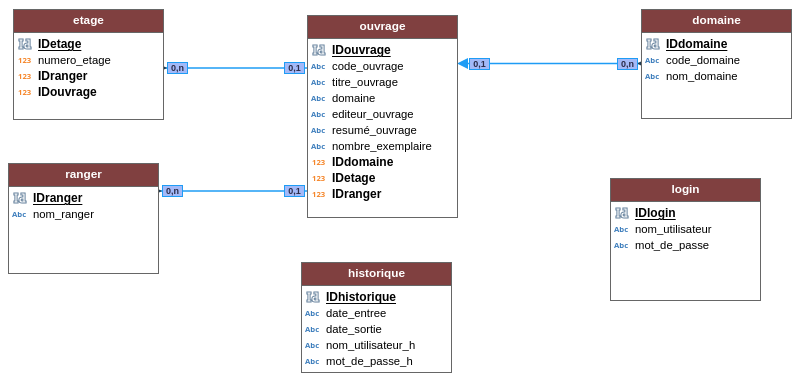
<!DOCTYPE html>
<html lang="fr">
<head>
<meta charset="utf-8">
<title>Modèle de données</title>
<style>
:root {
  --header: #804040;
  --border: #666;
  --link: #1e9cf5;
  --badge: #a3b9f8;
  --ink: #000;
  --number: #f5862a;
  --text-type: #3f7fbd;
  --key: #64809c;
}
* { box-sizing: border-box; margin: 0; padding: 0; }
html, body { width: 801px; height: 383px; overflow: hidden; background: #fff; }
.diagram {
  position: relative; width: 801px; height: 383px; overflow: hidden;
  font-family: "Liberation Sans", Arial, sans-serif; color: var(--ink);
}
.links { position: absolute; left: 0; top: 0; }
.table {
  position: absolute; width: 151px; background: #fff;
  border: 1px solid var(--border);
}
.table h2 {
  height: 23px; line-height: 21px; text-align: center;
  font-size: 11.8px; font-weight: 700; color: #fff;
  background: var(--header); border-bottom: 1px solid var(--border);
}
.table ul { list-style: none; padding: 3px 0 0 3px; }
.table li {
  display: grid; grid-template-columns: 21px 1fr; align-items: center;
  height: 16px; line-height: 16px; font-size: 11.3px; white-space: nowrap;
}
.table .key, .table .foreign { font-size: 12px; font-weight: 700; }
.key span { text-decoration: underline; text-decoration-thickness: 1px; text-underline-offset: 2px; }
.key svg { display: block; }
.type { font: 700 7.7px/16px "Open Sans", "Noto Sans", sans-serif; font-style: normal; }
.number { color: var(--number); padding-left: 1px; }
.string { color: var(--text-type); }
.etage { left: 13px; top: 9px; height: 111px; }
.ranger { left: 8px; top: 163px; height: 111px; }
.ouvrage { left: 307px; top: 15px; height: 203px; }
.domaine { left: 641px; top: 9px; height: 110px; }
.login { left: 610px; top: 178px; height: 123px; }
.historique { left: 301px; top: 262px; height: 111px; }
.cardinality {
  position: absolute; width: 21px; height: 12px;
  border: 1px solid var(--link); background: var(--badge);
  font-size: 9px; line-height: 10px; font-weight: 700; text-align: center; color: #2c2c4a;
}
</style>
</head>
<body>
<main class="diagram">
  <svg class="links" width="801" height="383" aria-hidden="true">
    <defs>
      <symbol id="key-icon" viewBox="0 0 16 14">
        <g fill="none" stroke-linecap="square">
          <path id="key-shape" d="M3 3H5M3 11H5M4 3V11M10 3H12V11H13M12 7H10Q8 7 8 9T10 11H12" stroke="#64809c" stroke-width="3.2"/>
          <path d="M3 3H5M3 11H5M4 3V11M10 3H12V11H13M12 7H10Q8 7 8 9T10 11H12" stroke="#fff" stroke-width="1.2"/>
        </g>
      </symbol>
    </defs>
    <g stroke="#1e9cf5" stroke-width="1.4">
      <line x1="164" y1="68" x2="307" y2="68"/>
      <line x1="159" y1="191" x2="307" y2="191"/>
      <line x1="466" y1="63.5" x2="641" y2="63.5"/>
    </g>
    <polygon points="457,63.5 468,58 468,69" fill="#1e9cf5"/>
    <g fill="#223c50">
      <polygon points="163,66 167,68 163,70"/>
      <polygon points="158,189 162,191 158,193"/>
      <polygon points="641,61.5 637,63.5 641,65.5"/>
    </g>
  </svg>

  <section class="table etage">
    <h2>etage</h2>
    <ul>
      <li class="key"><svg width="16" height="14"><use href="#key-icon"/></svg><span>IDetage</span></li>
      <li><i class="type number">123</i>numero_etage</li>
      <li class="foreign"><i class="type number">123</i>IDranger</li>
      <li class="foreign"><i class="type number">123</i>IDouvrage</li>
    </ul>
  </section>

  <section class="table ranger">
    <h2>ranger</h2>
    <ul>
      <li class="key"><svg width="16" height="14"><use href="#key-icon"/></svg><span>IDranger</span></li>
      <li><i class="type string">Abc</i>nom_ranger</li>
    </ul>
  </section>

  <section class="table ouvrage">
    <h2>ouvrage</h2>
    <ul>
      <li class="key"><svg width="16" height="14"><use href="#key-icon"/></svg><span>IDouvrage</span></li>
      <li><i class="type string">Abc</i>code_ouvrage</li>
      <li><i class="type string">Abc</i>titre_ouvrage</li>
      <li><i class="type string">Abc</i>domaine</li>
      <li><i class="type string">Abc</i>editeur_ouvrage</li>
      <li><i class="type string">Abc</i>resumé_ouvrage</li>
      <li><i class="type string">Abc</i>nombre_exemplaire</li>
      <li class="foreign"><i class="type number">123</i>IDdomaine</li>
      <li class="foreign"><i class="type number">123</i>IDetage</li>
      <li class="foreign"><i class="type number">123</i>IDranger</li>
    </ul>
  </section>

  <section class="table domaine">
    <h2>domaine</h2>
    <ul>
      <li class="key"><svg width="16" height="14"><use href="#key-icon"/></svg><span>IDdomaine</span></li>
      <li><i class="type string">Abc</i>code_domaine</li>
      <li><i class="type string">Abc</i>nom_domaine</li>
    </ul>
  </section>

  <section class="table login">
    <h2>login</h2>
    <ul>
      <li class="key"><svg width="16" height="14"><use href="#key-icon"/></svg><span>IDlogin</span></li>
      <li><i class="type string">Abc</i>nom_utilisateur</li>
      <li><i class="type string">Abc</i>mot_de_passe</li>
    </ul>
  </section>

  <section class="table historique">
    <h2>historique</h2>
    <ul>
      <li class="key"><svg width="16" height="14"><use href="#key-icon"/></svg><span>IDhistorique</span></li>
      <li><i class="type string">Abc</i>date_entree</li>
      <li><i class="type string">Abc</i>date_sortie</li>
      <li><i class="type string">Abc</i>nom_utilisateur_h</li>
      <li><i class="type string">Abc</i>mot_de_passe_h</li>
    </ul>
  </section>

  <span class="cardinality" style="left:167px;top:62px">0,n</span>
  <span class="cardinality" style="left:284px;top:62px">0,1</span>
  <span class="cardinality" style="left:162px;top:185px">0,n</span>
  <span class="cardinality" style="left:284px;top:185px">0,1</span>
  <span class="cardinality" style="left:469px;top:58px">0,1</span>
  <span class="cardinality" style="left:617px;top:58px">0,n</span>
</main>
</body>
</html>
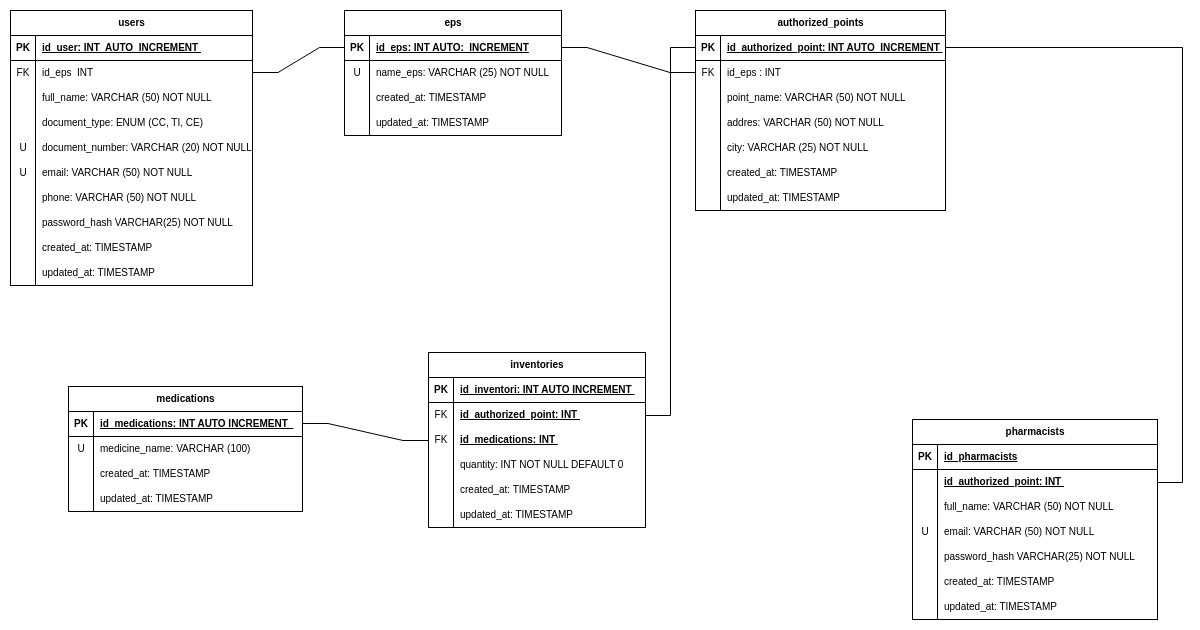
<!DOCTYPE html>
<html lang="en">
<head>
<meta charset="utf-8">
<title>Entity relationship diagram</title>
<style>
:root { --ink: #000; --paper: #fff; --row: 25px; }
* { box-sizing: border-box; margin: 0; padding: 0; }
html, body { width: 1200px; height: 630px; overflow: hidden; background: var(--paper); }
.diagram {
  position: relative; width: 1200px; height: 630px; overflow: hidden;
  color: var(--ink); font: 10px/24px "Liberation Sans", Arial, sans-serif;
}
.relations { position: absolute; left: 0; top: 0; fill: none; stroke: var(--ink); stroke-width: 1; }
.entity { position: absolute; border: 1px solid var(--ink); background: var(--paper); }
.entity h2 {
  height: var(--row); border-bottom: 1px solid var(--ink);
  font-size: 10px; font-weight: 700; text-align: center;
}
.entity ul { list-style: none; }
.entity li { display: flex; height: var(--row); white-space: pre; }
.entity li:last-child { height: 24px; }
.key { flex: 0 0 25px; border-right: 1px solid var(--ink); text-align: center; }
.field { padding-left: 6px; }
.primary { border-bottom: 1px solid var(--ink); font-weight: 700; }
.primary .field, .strong { font-weight: 700; text-decoration: underline; }
#users { left: 10px; top: 10px; width: 243px; }
#eps { left: 344px; top: 10px; width: 218px; }
#authorized-points { left: 695px; top: 10px; width: 251px; }
#medications { left: 68px; top: 386px; width: 235px; }
#inventories { left: 428px; top: 352px; width: 218px; }
#pharmacists { left: 912px; top: 419px; width: 246px; }
</style>
</head>
<body>
<main class="diagram">
  <svg class="relations" width="1200" height="630" viewBox="0 0 1200 630" aria-hidden="true">
    <polyline points="252,72.5 278,72.5 319.5,47.5 345,47.5"/>
    <polyline points="561,47.5 587,47.5 670,72.5 696,72.5"/>
    <polyline points="696,47.5 670.5,47.5 670.5,415.5 645,415.5"/>
    <polyline points="945,47.5 1182.5,47.5 1182.5,482.5 1157,482.5"/>
    <polyline points="302,423.5 328,423.5 403,440.5 429,440.5"/>
  </svg>

  <section class="entity" id="users">
    <h2>users</h2>
    <ul>
      <li class="primary"><span class="key">PK</span><span class="field">id_user: INT  AUTO_INCREMENT </span></li>
      <li><span class="key">FK</span><span class="field">id_eps  INT</span></li>
      <li><span class="key"></span><span class="field">full_name: VARCHAR (50) NOT NULL</span></li>
      <li><span class="key"></span><span class="field">document_type: ENUM (CC, TI, CE)</span></li>
      <li><span class="key">U</span><span class="field">document_number: VARCHAR (20) NOT NULL</span></li>
      <li><span class="key">U</span><span class="field">email: VARCHAR (50) NOT NULL</span></li>
      <li><span class="key"></span><span class="field">phone: VARCHAR (50) NOT NULL</span></li>
      <li><span class="key"></span><span class="field">password_hash VARCHAR(25) NOT NULL</span></li>
      <li><span class="key"></span><span class="field">created_at: TIMESTAMP</span></li>
      <li><span class="key"></span><span class="field">updated_at: TIMESTAMP</span></li>
    </ul>
  </section>

  <section class="entity" id="eps">
    <h2>eps</h2>
    <ul>
      <li class="primary"><span class="key">PK</span><span class="field">id_eps: INT AUTO:  INCREMENT</span></li>
      <li><span class="key">U</span><span class="field">name_eps: VARCHAR (25) NOT NULL</span></li>
      <li><span class="key"></span><span class="field">created_at: TIMESTAMP</span></li>
      <li><span class="key"></span><span class="field">updated_at: TIMESTAMP</span></li>
    </ul>
  </section>

  <section class="entity" id="authorized-points">
    <h2>authorized_points</h2>
    <ul>
      <li class="primary"><span class="key">PK</span><span class="field">id_authorized_point: INT AUTO_INCREMENT </span></li>
      <li><span class="key">FK</span><span class="field">id_eps : INT</span></li>
      <li><span class="key"></span><span class="field">point_name: VARCHAR (50) NOT NULL</span></li>
      <li><span class="key"></span><span class="field">addres: VARCHAR (50) NOT NULL</span></li>
      <li><span class="key"></span><span class="field">city: VARCHAR (25) NOT NULL</span></li>
      <li><span class="key"></span><span class="field">created_at: TIMESTAMP</span></li>
      <li><span class="key"></span><span class="field">updated_at: TIMESTAMP</span></li>
    </ul>
  </section>

  <section class="entity" id="medications">
    <h2>medications</h2>
    <ul>
      <li class="primary"><span class="key">PK</span><span class="field">id_medications: INT AUTO INCREMENT  </span></li>
      <li><span class="key">U</span><span class="field">medicine_name: VARCHAR (100)</span></li>
      <li><span class="key"></span><span class="field">created_at: TIMESTAMP</span></li>
      <li><span class="key"></span><span class="field">updated_at: TIMESTAMP</span></li>
    </ul>
  </section>

  <section class="entity" id="inventories">
    <h2>inventories</h2>
    <ul>
      <li class="primary"><span class="key">PK</span><span class="field">id_inventori: INT AUTO INCREMENT </span></li>
      <li><span class="key">FK</span><span class="field strong">id_authorized_point: INT </span></li>
      <li><span class="key">FK</span><span class="field strong">id_medications: INT </span></li>
      <li><span class="key"></span><span class="field">quantity: INT NOT NULL DEFAULT 0</span></li>
      <li><span class="key"></span><span class="field">created_at: TIMESTAMP</span></li>
      <li><span class="key"></span><span class="field">updated_at: TIMESTAMP</span></li>
    </ul>
  </section>

  <section class="entity" id="pharmacists">
    <h2>pharmacists</h2>
    <ul>
      <li class="primary"><span class="key">PK</span><span class="field">id_pharmacists</span></li>
      <li><span class="key"></span><span class="field strong">id_authorized_point: INT </span></li>
      <li><span class="key"></span><span class="field">full_name: VARCHAR (50) NOT NULL</span></li>
      <li><span class="key">U</span><span class="field">email: VARCHAR (50) NOT NULL</span></li>
      <li><span class="key"></span><span class="field">password_hash VARCHAR(25) NOT NULL</span></li>
      <li><span class="key"></span><span class="field">created_at: TIMESTAMP</span></li>
      <li><span class="key"></span><span class="field">updated_at: TIMESTAMP</span></li>
    </ul>
  </section>
</main>
</body>
</html>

▬▬▬▬▬▬▬▬▬▬

Check each line above for the word "primary", and copy the lines where it appears.

.primary { border-bottom: 1px solid var(--ink); font-weight: 700; }
.primary .field, .strong { font-weight: 700; text-decoration: underline; }
      <li class="primary"><span class="key">PK</span><span class="field">id_user: INT  AUTO_INCREMENT </span></li>
      <li class="primary"><span class="key">PK</span><span class="field">id_eps: INT AUTO:  INCREMENT</span></li>
      <li class="primary"><span class="key">PK</span><span class="field">id_authorized_point: INT AUTO_INCREMENT </span></li>
      <li class="primary"><span class="key">PK</span><span class="field">id_medications: INT AUTO INCREMENT  </span></li>
      <li class="primary"><span class="key">PK</span><span class="field">id_inventori: INT AUTO INCREMENT </span></li>
      <li class="primary"><span class="key">PK</span><span class="field">id_pharmacists</span></li>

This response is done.